The boardwalk was completed in installments, with an official ribbon-cutting ceremony in May 2010 to coincide with and open the locally acclaimed Beach Music Festival. And while the current 1.2 mile length, complete with shops, amusement parks, area attractions, and restaurants, is certainly more than enough to keep a Myrtle Beach vacationer busy, plans are already in the works to increase this length to 4.6 miles, making the boardwalk longer than its Atlantic City, New Jersey counterpart, and extending the boardwalk's borders all the way to neighboring North Myrtle Beach and beyond.
Since the new boardwalk's completion, Myrtle Beach has received rave reviews. The National Geographic Magazine has recently ranked the Myrtle Beach Boardwalk as number three in the "Top Boardwalks in the United States," while Travel and Leisure Magazine has given the boardwalk the national number two spot. Longtime visitors, perhaps the best gauge in such a competition, have agreed and have unanimously said that the boardwalk is the perfect "go to" destination to enjoy the best of Myrtle Beach, effectively serving as a wide walkway that just barely separates the white sand beaches from the cool oceanfront attractions.
Today, the Myrtle Beach boardwalk is a wide oceanfront walkway which features countless benches overlooking the ocean, plenty of elbow room for thousands of visitors, and a canopy of overhead lights and American flags to guide the way. Bordering both the beach and many of Myrtle Beach's best loved attractions, restaurants, and shopping centers, the boardwalk is an effective "go-between," allowing visitors to enjoy both the wide open Atlantic views, and the cool commercial hotspots that has made this community a star on the East Coast vacation front.

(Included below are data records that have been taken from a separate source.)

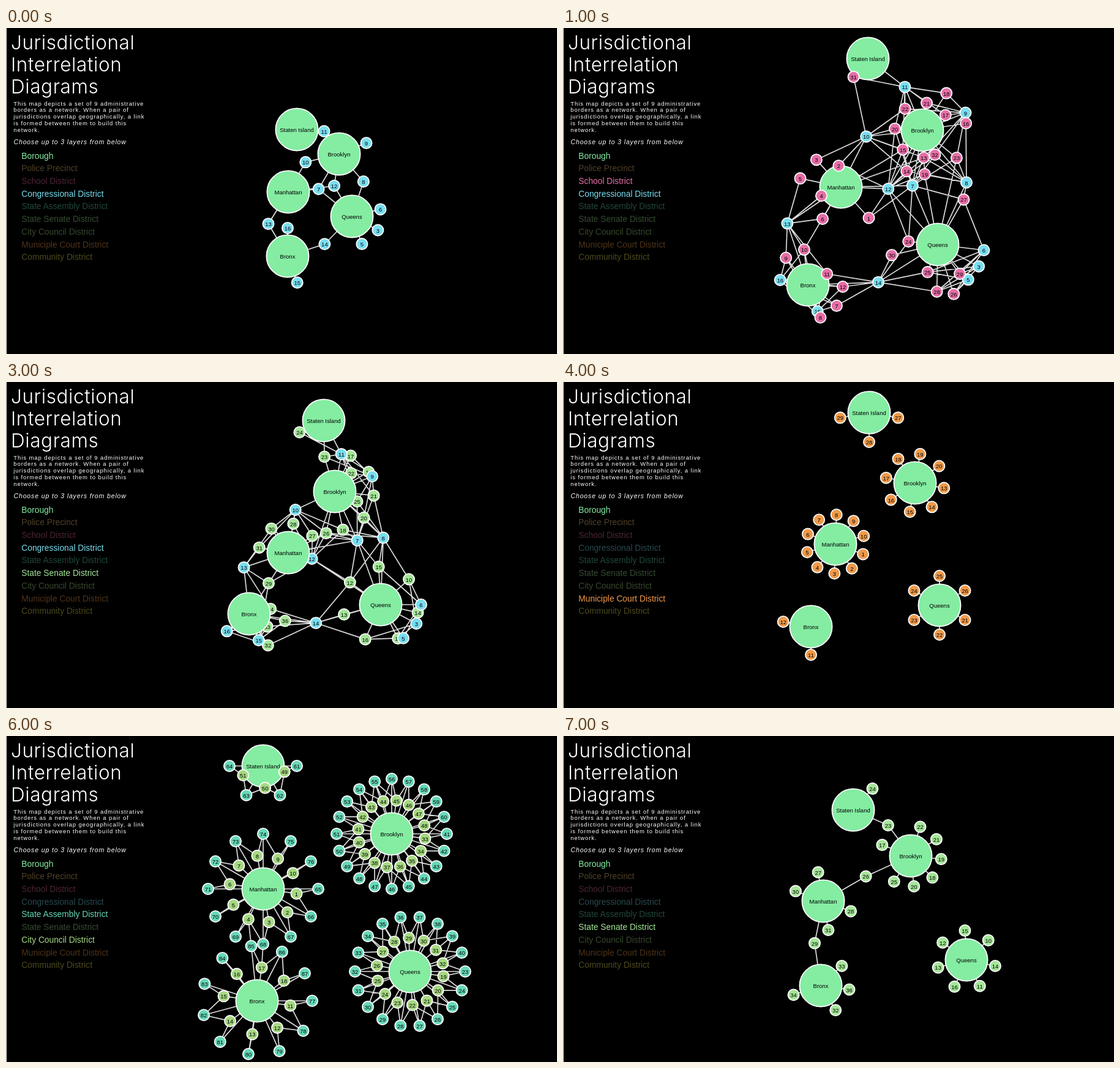
Recreate the animation shown at these times as an HTML page. Size 900 px wide and 533 px high, loop 8000 ms.

```html
<!DOCTYPE html>
<html lang="en">
<head>
<meta charset="utf-8">
<title>Borough overlaps</title>
<style>
html, body { margin: 0; width: 100%; height: 100%; overflow: hidden; background: #000; }
svg { display: block; font-family: "Liberation Sans", Arial, sans-serif; }
.title { font: 300 31.5px Inter, sans-serif; letter-spacing: .6px; }
.intro { font-size: 9.5px; letter-spacing: .91px; }
.hint { font-size: 10.5px; font-style: italic; letter-spacing: .87px; }
.menu { font-size: 13.8px; }
.node { font-size: 9.5px; text-anchor: middle; fill: #000; }
circle { stroke: #fff; stroke-width: 1.8; }
path { stroke: #ddd; stroke-width: 1.7; fill: none; }
</style>
</head>
<body>
<svg id="stage" width="900" height="533" viewBox="0 0 900 533"></svg>
<script>
const LAYERS = {
  b: ['Borough', '#84eda2'],
  p: ['Police Precinct', '#efc376'],
  s: ['School District', '#e66ea6'],
  c: ['Congressional District', '#78def0'],
  a: ['State Assembly District', '#66d8b8'],
  n: ['State Senate District', '#a4e698'],
  u: ['City Council District', '#a6d982'],
  j: ['Municiple Court District', '#f09a4a'],
  m: ['Community District', '#eadd55']
};
const STACKING = 'ncbspaujm';
const BOROUGHS = { SI: 'Staten Island', BK: 'Brooklyn', MN: 'Manhattan', QN: 'Queens', BX: 'Bronx' };
const TOP = 49, BOTTOM = 520;

const range = (from, to) => Array.from({ length: to - from + 1 }, (_, i) => from + i);
const words = list => String(list).split(/[ ,]/);

const scenes = [];
let scene;

function begin(layers, ...hubXY) {
  scene = { layers, nodes: {}, ties: [] };
  scenes.push(scene);
  Object.keys(BOROUGHS).forEach((id, i) => add(id, 'b', BOROUGHS[id], hubXY[2 * i], hubXY[2 * i + 1]));
}
function add(id, key, label, x, y) {
  scene.nodes[id] = { key, label, x, y: Math.min(BOTTOM, Math.max(TOP, y)) };
}
function tie(from, ids) {
  for (const id of words(ids)) scene.ties.push([from, id]);
}

// Districts of one borough, set around it by angle; radii repeat, a dot leaves a slot free.
function ring(key, hub, start, step, radii, labels) {
  const { x, y } = scene.nodes[hub];
  radii = [].concat(radii);
  words(labels).forEach((label, i) => {
    if (label === '.') return;
    const angle = (start + i * step) * Math.PI / 180;
    const r = radii[i % radii.length];
    add(key + label, key, label, x + r * Math.cos(angle), y + r * Math.sin(angle));
    tie(hub, key + label);
  });
}

// Districts shared by boroughs: at their centre, pushed sideways by a growing bend.
function between(key, hubs, bend, step, labels) {
  const ids = words(hubs), ends = ids.map(id => scene.nodes[id]);
  const mean = axis => ends.reduce((sum, e) => sum + e[axis], 0) / ends.length;
  const dx = ends.at(-1).x - ends[0].x, dy = ends.at(-1).y - ends[0].y, length = Math.hypot(dx, dy);
  words(labels).forEach((label, i) => {
    const push = (bend + i * step) / length;
    add(key + label, key, label, mean('x') + dy * push, mean('y') - dx * push);
    ids.forEach(id => tie(id, key + label));
  });
}

// Districts of two layers overlap when they lie near each other.
function weave(keyA, keyB, reach) {
  const all = Object.entries(scene.nodes);
  for (const [idA, a] of all) for (const [idB, b] of all)
    if (a.key === keyA && b.key === keyB && Math.hypot(a.x - b.x, a.y - b.y) < reach) tie(idA, idB);
}

function congress(scale, reach, gap, turn) {
  between('c', 'SI BK', 20, 0, 11);
  between('c', 'BK MN', -22 * scale, 0, 10);
  between('c', 'BK QN', 30 * scale, 0, 8);
  between('c', 'MN BX', -32 * scale, 0, 13);
  between('c', 'BX QN', -15 * scale, 0, 14);
  between('c', 'BK MN QN', -gap, 2 * gap, '12 7');
  ring('c', 'BK', -22, 0, reach, 9);
  ring('c', 'QN', 28 - 42 / scale, 42 / scale, reach, '6 3 5');
  ring('c', 'BX', turn, 70 - turn, 46, '16 15');
}
const senateQueens = radius => ring('n', 'QN', -42, -51, radius, '10 15 12 13 16 11 14');

begin('bc', 475, 166, 544, 206, 461, 268, 565, 308, 460, 373);
congress(1, 48, -13, -90);

begin('bsc', 498, 50, 587, 167, 454, 260, 612, 354, 400, 420);
congress(2, 76, 20, 190);
ring('s', 'SI', 128, 0, 38, 31);
ring('s', 'BK', 87, 24, [45, 72], '13 14 15 . 20 . 22 . 21 18 17 16 . 23 32 19');
ring('s', 'MN', 120, 36, [60, 35, 68], '6 4 5 3 2 . . . 1');
ring('s', 'BX', 231, 33, [57, 58, 57, 36], '9 10 . 11 12 7 8');
ring('s', 'QN', 53, 19, [60, 85, 77, 48], '29 26 28 25 . . 30 24 . . . . . 27');
weave('c', 's', 105);
tie('MN', 's10 s13 s15');
tie('QN', 's19 s23');

begin('bps', 420, 49, 663, 163, 397, 267, 686, 414, 385, 487);
ring('s', 'SI', 180, 0, 33, 31);
ring('s', 'BK', 5, 25.7, [90, 122], '16 23 19 32 14 . 13 15 . 20 21 22 17 18');
ring('s', 'MN', 145, 25, [130, 80], '6 1 3 5 . 2');
ring('s', 'MN', 278, 0, 30, 4);
ring('s', 'BX', 62, 20, 85, '7 12 11 . . 9');
ring('s', 'QN', -30, 25, 104, '27 . 29 26 28 25 24 30');
between('s', 'MN BX', -68, 0, 10);
ring('p', 'SI', 0, 0, [-57, -25, 9, 30], '121 123 120 122');
ring('p', 'BK', 223, 22, 112, '72 66 62 70 61 71 73');
ring('p', 'BK', 212, 30, 80, '78 68 60 63 67 69');
ring('p', 'BK', 5, 45, [36, 60], '77 81 79 88');
ring('p', 'MN', 174, 15, 116, '32 20 22 28 18 9 25');
ring('p', 'MN', 118, 27, 84, '34 33 26 24 5 14 6 19 10');
ring('p', 'MN', 142, 28, 50, '30 . . 7 13 1 17 23');
ring('p', 'BX', 25, 19, 75, '49 41 43 40 44 42 45 48 46');
ring('p', 'BX', 228, 0, 39, 47);
ring('p', 'QN', 2, 23, 98, '105 103 113 107 111 110 . 108 . . . . . 106');
ring('p', 'QN', 0, 30, 55, '101 109 112 102 104 115');
between('p', 'BK MN', -36, 32, '76 84 94');
between('p', 'BK QN', -18, 30, '90 83 100 75');
between('p', 'MN BX', -38, 32, '50 52');
between('p', 'MN BX QN', 0, 0, 114);
weave('s', 'p', 76);
tie('MN', 's13 s15');
tie('QN', 's19 s32');
tie('p114', 's30');

begin('bcn', 519, 63, 537, 179, 461, 279, 612, 364, 397, 379);
congress(1.5, 66, 40, 142);
ring('n', 'SI', 154, 0, 44, 24);
ring('n', 'BK', 276, 18, [40, 64], '. 17 22 19 . 21 25 20 . 18');
ring('n', 'MN', 190, 45, 48, '31 30 28 27');
ring('n', 'BX', -13, 24, [36, 60], '34 36 33 32');
senateQueens(62);
between('n', 'SI BK', -8, 0, 23);
between('n', 'BK MN', 30, 0, 26);
between('n', 'MN BX', 0, 0, 29);
weave('c', 'n', 95);

begin('bj', 500, 50, 575, 165, 445, 265, 615, 365, 405, 400);
ring('j', 'MN', 20, 36, 48, range(1, 10));
ring('j', 'BX', 90, 100, 46, range(11, 12));
ring('j', 'BK', 10, 45, 48, range(13, 20));
ring('j', 'QN', 30, 60, 48, range(21, 26));
ring('j', 'SI', 10, 80, 48, range(27, 29));

begin('bm', 380, 52, 616, 150, 451, 249, 653, 381, 417, 434);
ring('m', 'SI', 183, -20, [34, 48], '502 595');
ring('m', 'SI', -3, 0, [42, 14], '501 503');
ring('m', 'BK', -11, 30, 57, '356 318 303 305 304 308 307 311 313 314 355 317');
ring('m', 'BK', 211, 50, 38, '310 315 309 316 312');
ring('m', 'MN', 276, 22.5, [46, 58], '102 105 . 103 . . 106 101 104 111 109 112 110 164 107 108');
ring('m', 'BX', -10, 23.5, 50, '202 201 203 204 210 209 211 228 212 206 227 226 205');
ring('m', 'QN', 280, 27.7, 57, '410 484 483 481 482 409 480 408 407 405 403 402 413');
ring('m', 'QN', -45, 48, 38, '414 412 411 406 404');
between('m', 'BK MN', -32, 30, '306 302 301');
between('m', 'MN BX', -30, 36, '208 207');
between('m', 'BX QN', 0, 0, 401);

begin('bau', 420, 49, 630, 160, 420, 250, 660, 385, 410, 433);
ring('a', 'QN', 0, 20, 90, range(23, 40));
ring('a', 'BK', 0, 18, 90, range(41, 60));
ring('a', 'SI', 0, 60, 55, range(61, 64));
ring('a', 'MN', 0, 30, 90, range(65, 76));
ring('a', 'BX', 0, 33, 90, range(77, 87));
ring('u', 'MN', 8, 36, 55, range(1, 10));
ring('u', 'BX', 8, 45, 55, range(11, 18));
ring('u', 'QN', 8, 26, 55, range(19, 32));
ring('u', 'BK', 8, 22.5, 55, range(33, 48));
ring('u', 'SI', 15, 70, 36, range(49, 51));
weave('a', 'u', 48);

begin('bn', 474, 121, 568, 196, 425, 270, 659, 366, 421, 408);
ring('n', 'SI', -48, 0, 47, 24);
ring('n', 'BK', -72, 39, 50, '22 21 19 18 20 25 . 17');
ring('n', 'MN', -100, 60, 48, '27 . 28 31 . 30');
ring('n', 'BX', -43, 51, 47, '33 36 32 . 34');
senateQueens(48);
between('n', 'SI BK', 16, 0, 23);
between('n', 'BK MN', -4, 0, 26);
between('n', 'MN BX', -12, 0, 29);

const lines = (cls, x, y, pitch, list) =>
  list.map((t, i) => `<text class="${cls}" fill="#fff" x="${x}" y="${y + i * pitch}">${t}</text>`).join('');

function drawScene({ layers, nodes, ties }) {
  const menu = Object.entries(LAYERS).map(([key, [name, color]], i) =>
    `<text class="menu" x="25.3" y="${213.6 + i * 20.72}" fill="${color}" opacity="${layers.includes(key) ? 1 : .33}">${name}</text>`);
  const links = ties.map(([a, b]) => `M${nodes[a].x} ${nodes[a].y}L${nodes[b].x} ${nodes[b].y}`);
  const depth = node => STACKING.indexOf(node.key);
  const dots = Object.values(nodes).sort((a, b) => depth(a) - depth(b)).map(({ key, label, x, y }) =>
    `<circle cx="${x}" cy="${y}" r="${key === 'b' ? 34.6 : 9.1}" fill="${LAYERS[key][1]}"/>` +
    `<text class="node" x="${x}" y="${y + 4}">${label}</text>`);
  return `<g visibility="hidden">${menu.join('')}<path d="${links.join('')}"/>${dots.join('')}</g>`;
}

const stage = document.getElementById('stage');
stage.innerHTML = '<rect width="900" height="533"/><rect width="1" height="533" fill="#eee"/>' +
  lines('title', 8, 35, 36, ['Jurisdictional', 'Interrelation', 'Diagrams']) +
  lines('intro', 12.3, 126.5, 10.85, ['This map depicts a set of 9 administrative',
    'borders as a network. When a pair of', 'jurisdictions overlap geographically, a link',
    'is formed between them to build this', 'network.']) +
  lines('hint', 12.5, 190, 0, ['Choose up to 3 layers from below']) +
  scenes.map(drawScene).join('');
const groups = [...stage.querySelectorAll('g')];

function show() {
  const current = Math.floor(performance.now() / 1000) % scenes.length;
  groups.forEach((g, i) => g.setAttribute('visibility', i === current ? 'visible' : 'hidden'));
  requestAnimationFrame(show);
}
show();
</script>
</body>
</html>
```
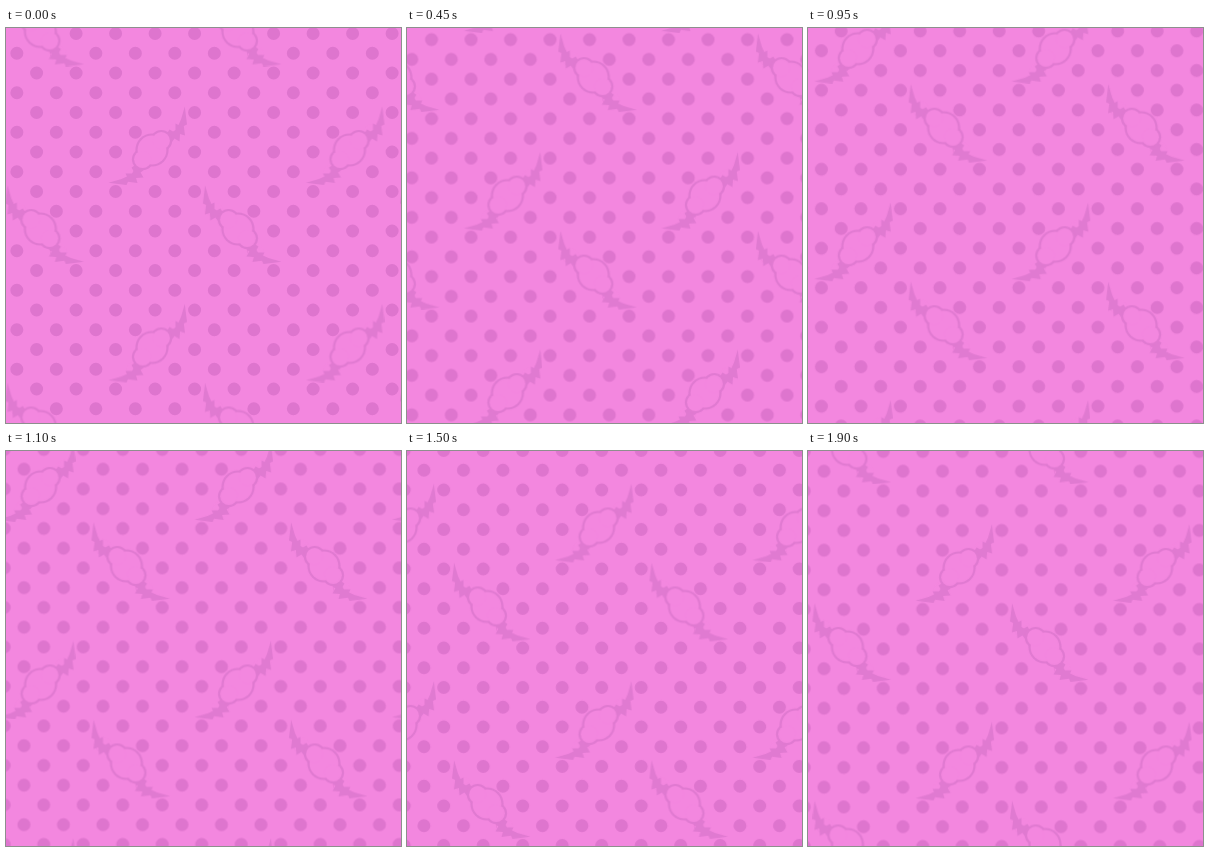
Recreate the animation shown at these times as an HTML page without scripts. Size 395 by 395 pixels, loop 1950 ms.

```html
<!DOCTYPE html>
<html lang="en">
<head>
<meta charset="utf-8">
<title>Candy pattern</title>
<style>
  :root { --pink: #f387df; --dot: #de75ce; --candy: #e07ad1; }
  html, body { margin: 0; width: 100%; height: 100%; overflow: hidden; background: var(--pink); }
  svg { display: block; width: 100%; height: 100%; }
  .dots { fill: none; stroke: var(--dot); stroke-width: 13; stroke-linecap: round; stroke-dasharray: 0 39.5; }
  .line { fill: var(--candy); }
  .gap { fill: var(--pink); }
  .drift { animation: drift 1950ms steps(39) infinite; }
  @keyframes drift { to { transform: translate(-197.5px, 197.5px); } }
</style>
</head>
<body>
<svg viewBox="0 0 395 395">
  <defs>
    <g id="wing">
      <circle class="gap" cx="22.6" cy="-17.7" r="7.8"/>
      <path class="line" d="M32.8-43.5L35-25.5 31.8-24 33-14.5 28-16 27.5-8.5 22.5-11.5 20-8 14-15 17.5-20.5 21-18.5 23.5-20 23.5-26.5 26.5-25 29-30.5Z"/>
    </g>
    <g id="candy">
      <use href="#wing"/>
      <use href="#wing" transform="matrix(0 1 1 0 0 0)"/>
      <g class="line">
        <circle r="16.6"/><circle cx="9.3" cy="-9.3" r="10.8"/><circle cx="-9.3" cy="9.3" r="10.8"/>
      </g>
      <g class="gap">
        <circle r="14.4"/><circle cx="9.3" cy="-9.3" r="8.6"/><circle cx="-9.3" cy="9.3" r="8.6"/>
      </g>
    </g>

    <g id="pair">
      <use href="#candy" x="146" y="122"/>
      <use href="#candy" transform="translate(34.4 201) scale(-1 1)"/>
    </g>
    <path id="spots" class="dots" d="M30.6 5.5h159m-159 39.5h159m-159 39.5h159m-159 39.5h159m-159 39.5h159
      M10.85 25.25h159m-159 39.5h159m-159 39.5h159m-159 39.5h159m-159 39.5h159"/>

    <g id="spotRow">
      <use href="#spots"/><use href="#spots" x="197.5"/><use href="#spots" x="395"/>
    </g>
    <g id="pairRow">
      <use href="#pair"/><use href="#pair" x="197.5"/><use href="#pair" x="395"/>
    </g>
  </defs>

  <g class="drift">
    <use href="#spotRow" y="-197.5"/>
    <use href="#spotRow"/>
    <use href="#spotRow" y="197.5"/>
    <use href="#pairRow" y="-395"/>
    <use href="#pairRow" y="-197.5"/>
    <use href="#pairRow"/>
    <use href="#pairRow" y="197.5"/>
  </g>
</svg>
</body>
</html>
```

Several promenades and commercialized sections gives the boardwalk an almost carnival-like atmosphere, although visitors will still find ample benches close to the oceanfront railings to relax and take in the water views. Local resorts, hotels, and motels now feature boardwalk-front accommodations, and visitors will find ample restaurants, bars, and shops adjacent to the wooden walkways. Skee-ball games, boutique shopping, and fresh seafood meals on a covered patio overlooking both the boardwalk and the oceanfront are always in season, and vacationers are always within strolling distance of big name attractions like Myrtle Beach's acclaimed amusement park and arcade, and local museums like Ripley's Believe it or Not or the Magiquest Center. The main promenade is especially popular, and features the renowned "Sky wheel," a towering Ferris wheel that boasts uninterrupted views of the Atlantic Ocean in the distance.
Longtime Myrtle Beach vacationers will be pleasantly surprised by the new Myrtle Beach Boardwalk, a startling recreation of the 1940s and 1950s original, and an incredibly easy transport to the bars, beaches, restaurants and attractions that have made this coastal town one of the Eastern Seaboard's most recognized fun vacation destinations. Open to the public, and enjoyed by visitors of all ages, the Myrtle Beach Boardwalk both honors the community's past, and leads Myrtle Beach into the future with handicapped accessible facilities and plenty of room to roam.
Check out this local landmark in its current state, and come back in the future to admire the 4+ mile expansion, and it will quickly become clear why Myrtle Beach still holds the crown as the king of the East Coast vacation destinations.